But how attractive is protein from microalgae compared with pea, soy, rice, potato and all the other dairy and meat-free options hitting the market today?
Algae is a more efficient protein source than soy
One firm that is convinced of its appeal is California-based Aurora Algae, which is building a commercial-scale facility in Karratha, western Australia, where it will grow (via photosynthesis) proprietary strains of microalgae that feed on nothing but sunlight and waste carbon dioxide from nearby industrial emitters, a carbon neutral to negative process.
Aurora is initially focused on producing long-chain omega-3 fatty acids for the food and pharma markets, but ultimately plans to produce everything from biofuels and animal feed to high-end proteins for the human nutrition market.
Because the algae is grown in seawater and thrives in hot, dry weather, Aurora is also able to use arid land unsuitable for other forms of agriculture and has a water requirement less than 1% of that used to grow similar products from soy beans, the firm tells FoodNavigator-USA.
Scale of new facility will dwarf rival algal producers
It will also be capable of producing significantly more protein per unit area than soy beans, adds the firm, making it very attractive to companies in the natural foods, specialty and sports nutrition arena looking for high quality sustainable alternatives to dairy proteins.
Its demo facility, consisting of six one-acre open ponds, is a prelude to a full-scale facility set to break ground in 2014 that will consist of 100 hectares of algae ponds capable of producing up to 600t of algal biomass per month and scalable to 2,000 hectares.
We can manipulate the protein content in our nannochloropsis strain to be anything from 10% to more than 50%.
Given that a protein product will not be commercialized for at least six months to a year, the conversation is purely theoretical at this stage, cautions VP of product management Dr Jim Astwood.
However, in principle, he says, algae is a highly efficient protein source. “The yields per acre are really quite impressive compared with soybeans or other crops. We can manipulate the protein content in our nannochloropsis strain to be anything from 10% to more than 50%.
“For animal feed and aquaculture, we would take the oil fraction (c.15-20% of the biomass) out and be left with a combination of carbs and protein. For the human nutrition market we can separate the protein from the carbohydrate in several different ways and get isolates and concentrates, but the kind of properties we are looking for will vary by potential application.”

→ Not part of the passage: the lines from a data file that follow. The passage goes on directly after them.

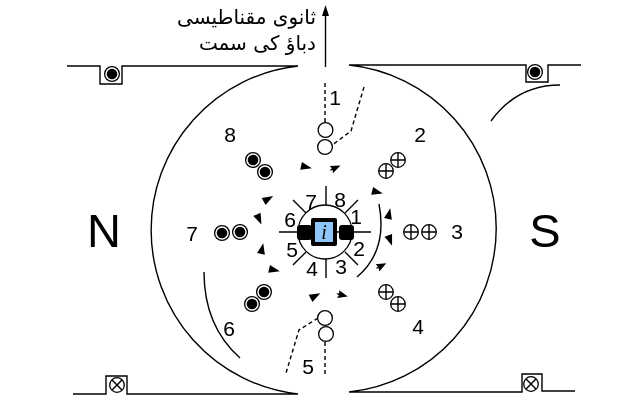
<!DOCTYPE html>
<html lang="ur">
<head>
<meta charset="utf-8">
<title>دباؤ کی سمت</title>
<style>
:root { --ink: #000; --paper: #fff; --info: #8fc6fa; }
* { box-sizing: border-box; }
html, body { margin: 0; overflow: hidden; background: var(--paper); }
.diagram { position: relative; width: 640px; height: 404px; overflow: hidden; background: var(--paper); color: var(--ink); font-family: "Liberation Sans", Arial, sans-serif; }
.drawing { position: absolute; inset: 0; display: block; }
.line { fill: none; stroke: var(--ink); stroke-width: 1.4; }
.dashed { stroke-dasharray: 4 3; }
.open { fill: var(--paper); stroke: var(--ink); stroke-width: 1.3; }
.solid { fill: var(--ink); }
.caption { position: absolute; top: 4px; left: 156px; width: 160px; margin: 0; text-align: start; direction: rtl; font: 20px/26px "DejaVu Sans", sans-serif; white-space: nowrap; }
.caption span { display: block; }
.label { position: absolute; transform: translate(-50%, -50%); font-size: 21px; line-height: 1; }
.pole { font-size: 47px; }
.info { position: absolute; left: 311px; top: 218px; width: 26px; height: 28px; display: grid; place-items: center; border: 4px solid var(--ink); border-radius: 2px; background: var(--info); font: italic 20px/1 "Liberation Serif", serif; }
</style>
</head>
<body>
<main class="diagram">
<svg class="drawing" width="640" height="404" viewBox="0 0 640 404" aria-hidden="true">
  <defs>
    <g id="current-out"><circle class="open" r="7.4"/><circle class="solid" r="5.3"/></g>
    <g id="current-in"><circle class="open" r="7.3"/><path class="line" d="M-7 0H7M0-7V7"/></g>
    <circle id="no-current" class="open" r="7.4"/>
    <path id="arrowhead" class="solid" d="M6 0L-5 4V-4Z"/>
    <path id="barbed-arrowhead" class="solid" d="M6 0L-4 4L-3 1L-6 0L-3-1L-4-4Z"/>
  </defs>

  <g class="line" id="field-poles">
    <path d="M67 66H100V84H122V66H298A165 165 0 0 0 298 394H127V376H106V394H73"/>
    <path d="M581 65H548V82H526V65H349A164.4 164.4 0 0 1 349 392H522V374H542V391H575"/>
  </g>

  <g id="field-coils">
    <use href="#current-out" x="112" y="74"/>
    <use href="#current-out" x="535" y="72"/>
    <use href="#current-in" transform="translate(117 385) rotate(45)"/>
    <use href="#current-in" transform="translate(531 384) rotate(45)"/>
  </g>

  <g id="direction-pointer">
    <path class="line" d="M325.5 67V12"/>
    <path class="solid" d="M325.5 5L329 16H322Z"/>
  </g>

  <g class="line" id="rotation-arcs">
    <path d="M491 121Q517 85 560 85"/>
    <path d="M379 204Q388 251 357 277"/>
    <path d="M204 272Q204 326 240 358"/>
  </g>

  <g class="line dashed" id="end-connections">
    <path d="M325 83V123"/>
    <path d="M364 87L351 131L331 146"/>
    <path d="M325 342V377"/>
    <path d="M318 318L299 330L286 373"/>
  </g>

  <g id="armature-coils">
    <use href="#no-current" x="325.5" y="130"/><use href="#no-current" x="325" y="147"/>
    <use href="#current-in" x="398" y="160"/><use href="#current-in" x="386" y="171"/>
    <use href="#current-in" x="411" y="232"/><use href="#current-in" x="429" y="232"/>
    <use href="#current-in" x="386" y="292"/><use href="#current-in" x="398" y="304"/>
    <use href="#no-current" x="325" y="318"/><use href="#no-current" x="326" y="334"/>
    <use href="#current-out" x="264" y="292"/><use href="#current-out" x="252" y="304"/>
    <use href="#current-out" x="240" y="232"/><use href="#current-out" x="222" y="233"/>
    <use href="#current-out" x="253" y="160"/><use href="#current-out" x="265" y="172"/>
  </g>

  <g id="winding-direction">
    <use href="#arrowhead" transform="translate(306 167) rotate(12)"/>
    <use href="#barbed-arrowhead" transform="translate(335 168) rotate(-24)"/>
    <use href="#arrowhead" transform="translate(377 192) rotate(14)"/>
    <use href="#arrowhead" transform="translate(389 214) rotate(-78)"/>
    <use href="#arrowhead" transform="translate(390 240) rotate(70)"/>
    <use href="#barbed-arrowhead" transform="translate(381 266) rotate(-28)"/>
    <use href="#barbed-arrowhead" transform="translate(342 295) rotate(14)"/>
    <use href="#arrowhead" transform="translate(315 296) rotate(-28)"/>
    <use href="#arrowhead" transform="translate(274 270) rotate(12)"/>
    <use href="#arrowhead" transform="translate(262 249) rotate(-78)"/>
    <use href="#arrowhead" transform="translate(259 219) rotate(66)"/>
    <use href="#arrowhead" transform="translate(268 199) rotate(-30)"/>
  </g>

  <g id="commutator">
    <circle class="open" cx="325" cy="232" r="27"/>
    <path class="line" d="M326 186V205M326 259V278M279 232H371M293 200L306 213M358 200L345 213M293 265L306 252M358 265L345 252"/>
    <rect class="solid" x="297" y="225" width="15" height="15" rx="3"/>
    <rect class="solid" x="339" y="225" width="15" height="15" rx="3"/>
  </g>
</svg>

<p class="caption"><span>ثانوی مقناطیسی</span><span>دباؤ کی سمت</span></p>

<span class="label pole" style="left:104px;top:230px">N</span>
<span class="label pole" style="left:545px;top:230px">S</span>

<span class="label" style="left:335px;top:97px">1</span>
<span class="label" style="left:420px;top:134px">2</span>
<span class="label" style="left:457px;top:231px">3</span>
<span class="label" style="left:418px;top:326px">4</span>
<span class="label" style="left:308px;top:366px">5</span>
<span class="label" style="left:229px;top:328px">6</span>
<span class="label" style="left:192px;top:233px">7</span>
<span class="label" style="left:230px;top:134px">8</span>

<span class="label" style="left:356px;top:216px">1</span>
<span class="label" style="left:359px;top:248px">2</span>
<span class="label" style="left:341px;top:266px">3</span>
<span class="label" style="left:312px;top:268px">4</span>
<span class="label" style="left:292px;top:249px">5</span>
<span class="label" style="left:290px;top:219px">6</span>
<span class="label" style="left:311px;top:201px">7</span>
<span class="label" style="left:340px;top:199px">8</span>

<span class="info">i</span>
</main>
</body>
</html>
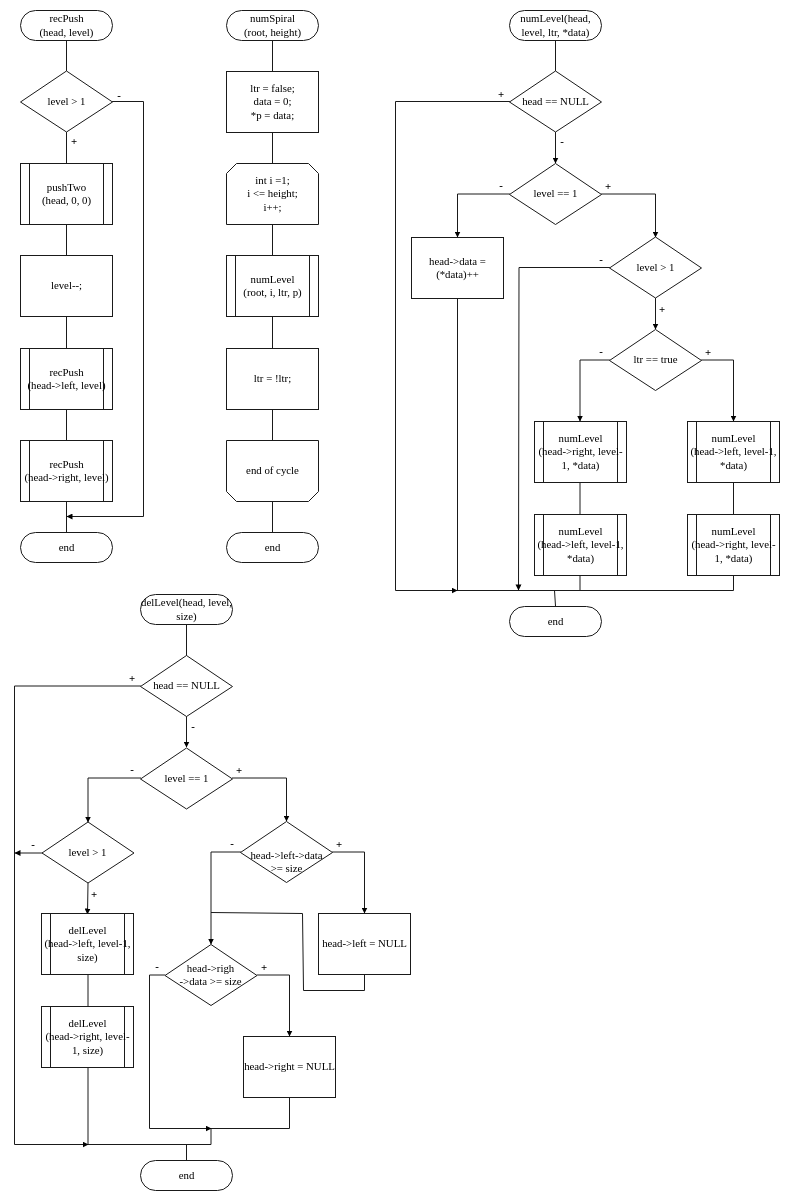
<!DOCTYPE html>
<html lang="en">
<head>
<meta charset="utf-8">
<title>Tree function flowcharts</title>
<style>
:root { --ink: #000; --paper: #fff; --line: #1a1a1a; }
* { box-sizing: border-box; }
html, body { margin: 0; overflow: hidden; background: var(--paper); }
.board {
  position: relative; width: 789px; height: 1200px; overflow: hidden;
  background: var(--paper); color: var(--ink);
  font: 10.8px/13.2px "Liberation Serif", "Times New Roman", serif;
}
.wires { position: absolute; left: 0; top: 0; fill: none; stroke: var(--line); stroke-width: 1; }
.shapes { fill: var(--paper); }
.arrow { marker-end: url(#tip); }
.node {
  position: absolute; left: var(--x); top: var(--y); width: 93px; height: 62px;
  display: flex; align-items: center; justify-content: center;
  text-align: center; white-space: nowrap;
}
.terminal, .process, .call { border: 1px solid var(--line); background: var(--paper); }
.terminal { height: 31px; border-radius: 16px; }
.call::before {
  content: ""; position: absolute; inset: 0 8px;
  border: solid var(--line); border-width: 0 1px;
}
.node span { position: relative; }
.low { padding-top: 20px; }
.sign {
  position: absolute; left: var(--x); top: var(--y); width: 12px; margin: -7px 0 0 -6px;
  text-align: center; font-weight: bold;
}
</style>
</head>
<body>
<main class="board">
<svg class="wires" width="789" height="1200" viewBox="0 0 789 1200" aria-hidden="true">
  <defs>
    <marker id="tip" markerUnits="userSpaceOnUse" markerWidth="6" markerHeight="6" refX="5.5" refY="3" orient="auto">
      <path d="M0 0 6 3 0 6z" fill="#000" stroke="none"/>
    </marker>
    <path id="decision" d="M0 31 46 0 92 31 46 61z"/>
    <path id="loop-start" d="M0 10 10 0H82L92 10V61H0z"/>
    <path id="loop-end" d="M0 0H92V51L82 61H10L0 51z"/>
  </defs>
  <g class="rec-push">
    <path d="M66.5 40V71M66.5 132V163M66.5 225V255M66.5 317V348M66.5 409V440M66.5 502V532"/>
    <path class="arrow" d="M112 101.5H143.5V516.5H67"/>
  </g>
  <g class="num-spiral">
    <path d="M272.5 40V71M272.5 132V163M272.5 225V255M272.5 317V348M272.5 409V440M272.5 502V532"/>
  </g>
  <g class="num-level">
    <path d="M555.5 40V71M457.5 298V590.5M580 483V514M733.5 483V514M580 575V590.5M733.5 575V590.5H457M554.5 590.5 555.5 606"/>
    <path class="arrow" d="M510 101.5H395.5V590.5H457"/>
    <path class="arrow" d="M555.5 132V163"/>
    <path class="arrow" d="M510 194H457.5V237"/>
    <path class="arrow" d="M601 194H655.5V237"/>
    <path class="arrow" d="M610 267.5H519L518.5 590"/>
    <path class="arrow" d="M655.5 298V329"/>
    <path class="arrow" d="M610 360H580V421"/>
    <path class="arrow" d="M701 360H733.5V421"/>
  </g>
  <g class="del-level">
    <path d="M186.5 624V656M88 975V1006M88 1067V1144M364.5 975V990.5H303.5L302.5 913.5 211 912.5M289.5 1098V1128.5H211V1144.5H88M186.5 1144V1160"/>
    <path class="arrow" d="M141 686H14.5V1144.5H88"/>
    <path class="arrow" d="M186.5 716V747"/>
    <path class="arrow" d="M141 778H88V822"/>
    <path class="arrow" d="M232 778H286.5V821"/>
    <path class="arrow" d="M43 853H15"/>
    <path class="arrow" d="M88 883 87.5 914"/>
    <path class="arrow" d="M241 852H211V944"/>
    <path class="arrow" d="M332 852H364.5V913"/>
    <path class="arrow" d="M165 975H149.5V1128.5H211"/>
    <path class="arrow" d="M257 975H289.5V1036"/>
  </g>
  <g class="shapes">
    <use href="#decision" x="20.5" y="71"/>
    <use href="#loop-start" x="226.5" y="163.5"/>
    <use href="#loop-end" x="226.5" y="440.5"/>
    <use href="#decision" x="509.5" y="71"/>
    <use href="#decision" x="509.5" y="163.5"/>
    <use href="#decision" x="609.5" y="237"/>
    <use href="#decision" x="609.5" y="329.5"/>
    <use href="#decision" x="140.5" y="655.5"/>
    <use href="#decision" x="140.5" y="748"/>
    <use href="#decision" x="42" y="822"/>
    <use href="#decision" x="240.5" y="821.5"/>
    <use href="#decision" x="165" y="944.5"/>
  </g>
</svg>

<section aria-label="recPush">
  <div class="node terminal" style="--x:20px;--y:10px"><span>recPush<br>(head, level)</span></div>
  <div class="node" style="--x:20px;--y:71px"><span>level &gt; 1</span></div>
  <div class="node call" style="--x:20px;--y:163px"><span>pushTwo<br>(head, 0, 0)</span></div>
  <div class="node process" style="--x:20px;--y:255px"><span>level--;</span></div>
  <div class="node call" style="--x:20px;--y:348px"><span>recPush<br>(head-&gt;left, level)</span></div>
  <div class="node call" style="--x:20px;--y:440px"><span>recPush<br>(head-&gt;right, level)</span></div>
  <div class="node terminal" style="--x:20px;--y:532px"><span>end</span></div>
  <b class="sign" style="--x:119px;--y:96px">-</b>
  <b class="sign" style="--x:74px;--y:142px">+</b>
</section>

<section aria-label="numSpiral">
  <div class="node terminal" style="--x:226px;--y:10px"><span>numSpiral<br>(root, height)</span></div>
  <div class="node process" style="--x:226px;--y:71px"><span>ltr = false;<br>data = 0;<br>*p = data;</span></div>
  <div class="node" style="--x:226px;--y:163px"><span>int i =1;<br>i &lt;= height;<br>i++;</span></div>
  <div class="node call" style="--x:226px;--y:255px"><span>numLevel<br>(root, i, ltr, p)</span></div>
  <div class="node process" style="--x:226px;--y:348px"><span>ltr = !ltr;</span></div>
  <div class="node" style="--x:226px;--y:440px"><span>end of cycle</span></div>
  <div class="node terminal" style="--x:226px;--y:532px"><span>end</span></div>
</section>

<section aria-label="numLevel">
  <div class="node terminal" style="--x:509px;--y:10px"><span>numLevel(head,<br>level, ltr, *data)</span></div>
  <div class="node" style="--x:509px;--y:71px"><span>head == NULL</span></div>
  <div class="node" style="--x:509px;--y:163px"><span>level == 1</span></div>
  <div class="node process" style="--x:411px;--y:237px"><span>head-&gt;data =<br>(*data)++</span></div>
  <div class="node" style="--x:609px;--y:237px"><span>level &gt; 1</span></div>
  <div class="node" style="--x:609px;--y:329px"><span>ltr == true</span></div>
  <div class="node call" style="--x:534px;--y:421px"><span>numLevel<br>(head-&gt;right, level-<br>1, *data)</span></div>
  <div class="node call" style="--x:687px;--y:421px"><span>numLevel<br>(head-&gt;left, level-1,<br>*data)</span></div>
  <div class="node call" style="--x:534px;--y:514px"><span>numLevel<br>(head-&gt;left, level-1,<br>*data)</span></div>
  <div class="node call" style="--x:687px;--y:514px"><span>numLevel<br>(head-&gt;right, level-<br>1, *data)</span></div>
  <div class="node terminal" style="--x:509px;--y:606px"><span>end</span></div>
  <b class="sign" style="--x:501px;--y:95px">+</b>
  <b class="sign" style="--x:562px;--y:142px">-</b>
  <b class="sign" style="--x:501px;--y:186px">-</b>
  <b class="sign" style="--x:608px;--y:187px">+</b>
  <b class="sign" style="--x:601px;--y:260px">-</b>
  <b class="sign" style="--x:662px;--y:310px">+</b>
  <b class="sign" style="--x:601px;--y:352px">-</b>
  <b class="sign" style="--x:708px;--y:353px">+</b>
</section>

<section aria-label="delLevel">
  <div class="node terminal" style="--x:140px;--y:594px"><span>delLevel(head, level,<br>size)</span></div>
  <div class="node" style="--x:140px;--y:655px"><span>head == NULL</span></div>
  <div class="node" style="--x:140px;--y:748px"><span>level == 1</span></div>
  <div class="node" style="--x:41px;--y:822px"><span>level &gt; 1</span></div>
  <div class="node low" style="--x:240px;--y:821px"><span>head-&gt;left-&gt;data<br>&gt;= size</span></div>
  <div class="node process" style="--x:318px;--y:913px"><span>head-&gt;left = NULL</span></div>
  <div class="node" style="--x:164px;--y:944px"><span>head-&gt;righ<br>-&gt;data &gt;= size</span></div>
  <div class="node process" style="--x:243px;--y:1036px"><span>head-&gt;right = NULL</span></div>
  <div class="node call" style="--x:41px;--y:913px"><span>delLevel<br>(head-&gt;left, level-1,<br>size)</span></div>
  <div class="node call" style="--x:41px;--y:1006px"><span>delLevel<br>(head-&gt;right, level-<br>1, size)</span></div>
  <div class="node terminal" style="--x:140px;--y:1160px"><span>end</span></div>
  <b class="sign" style="--x:132px;--y:679px">+</b>
  <b class="sign" style="--x:193px;--y:727px">-</b>
  <b class="sign" style="--x:132px;--y:770px">-</b>
  <b class="sign" style="--x:239px;--y:771px">+</b>
  <b class="sign" style="--x:33px;--y:845px">-</b>
  <b class="sign" style="--x:94px;--y:895px">+</b>
  <b class="sign" style="--x:232px;--y:844px">-</b>
  <b class="sign" style="--x:339px;--y:845px">+</b>
  <b class="sign" style="--x:157px;--y:967px">-</b>
  <b class="sign" style="--x:264px;--y:968px">+</b>
</section>
</main>
</body>
</html>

Algae protein has the potential to have a better sensory profile than many competing proteins
He added: “The same applies to soy. A good meat mimetic will not be what you are looking for in a beverage. And there are sensory questions as well. You have to get the solubility and the mouthfeel right, just having the right nutritional profile isn’t enough.
“Some companies we are talking to are also interested in combining protein and the omega-3s. But it’s just too early in our development cycle to say exactly what we will be doing.”
But based on preliminary work the company has done, he says, its algae protein has the potential to have a better sensory profile than many competing proteins.
In the meantime, the company will need to move ahead with securing GRAS approval in the US and Novel Food approvals for its products in Europe, which is a challenging process at the best of times, he says, although there is nothing particularly exotic about the products that should create delays.
Aurora’s products are derived from nannochloropsis, a photosynthetic saltwater organism that grows in the wild. However, bosses have optimized it to develop a lighter colored strain that allows for greater penetration of sunlight into an algae pond, significantly increasing production yields.
Click here to read about algae proteins from Solazyme Roquette Nutritionals.
Click here to read more about Aurora’s plans for the long chain omega-3 fatty acid EPA.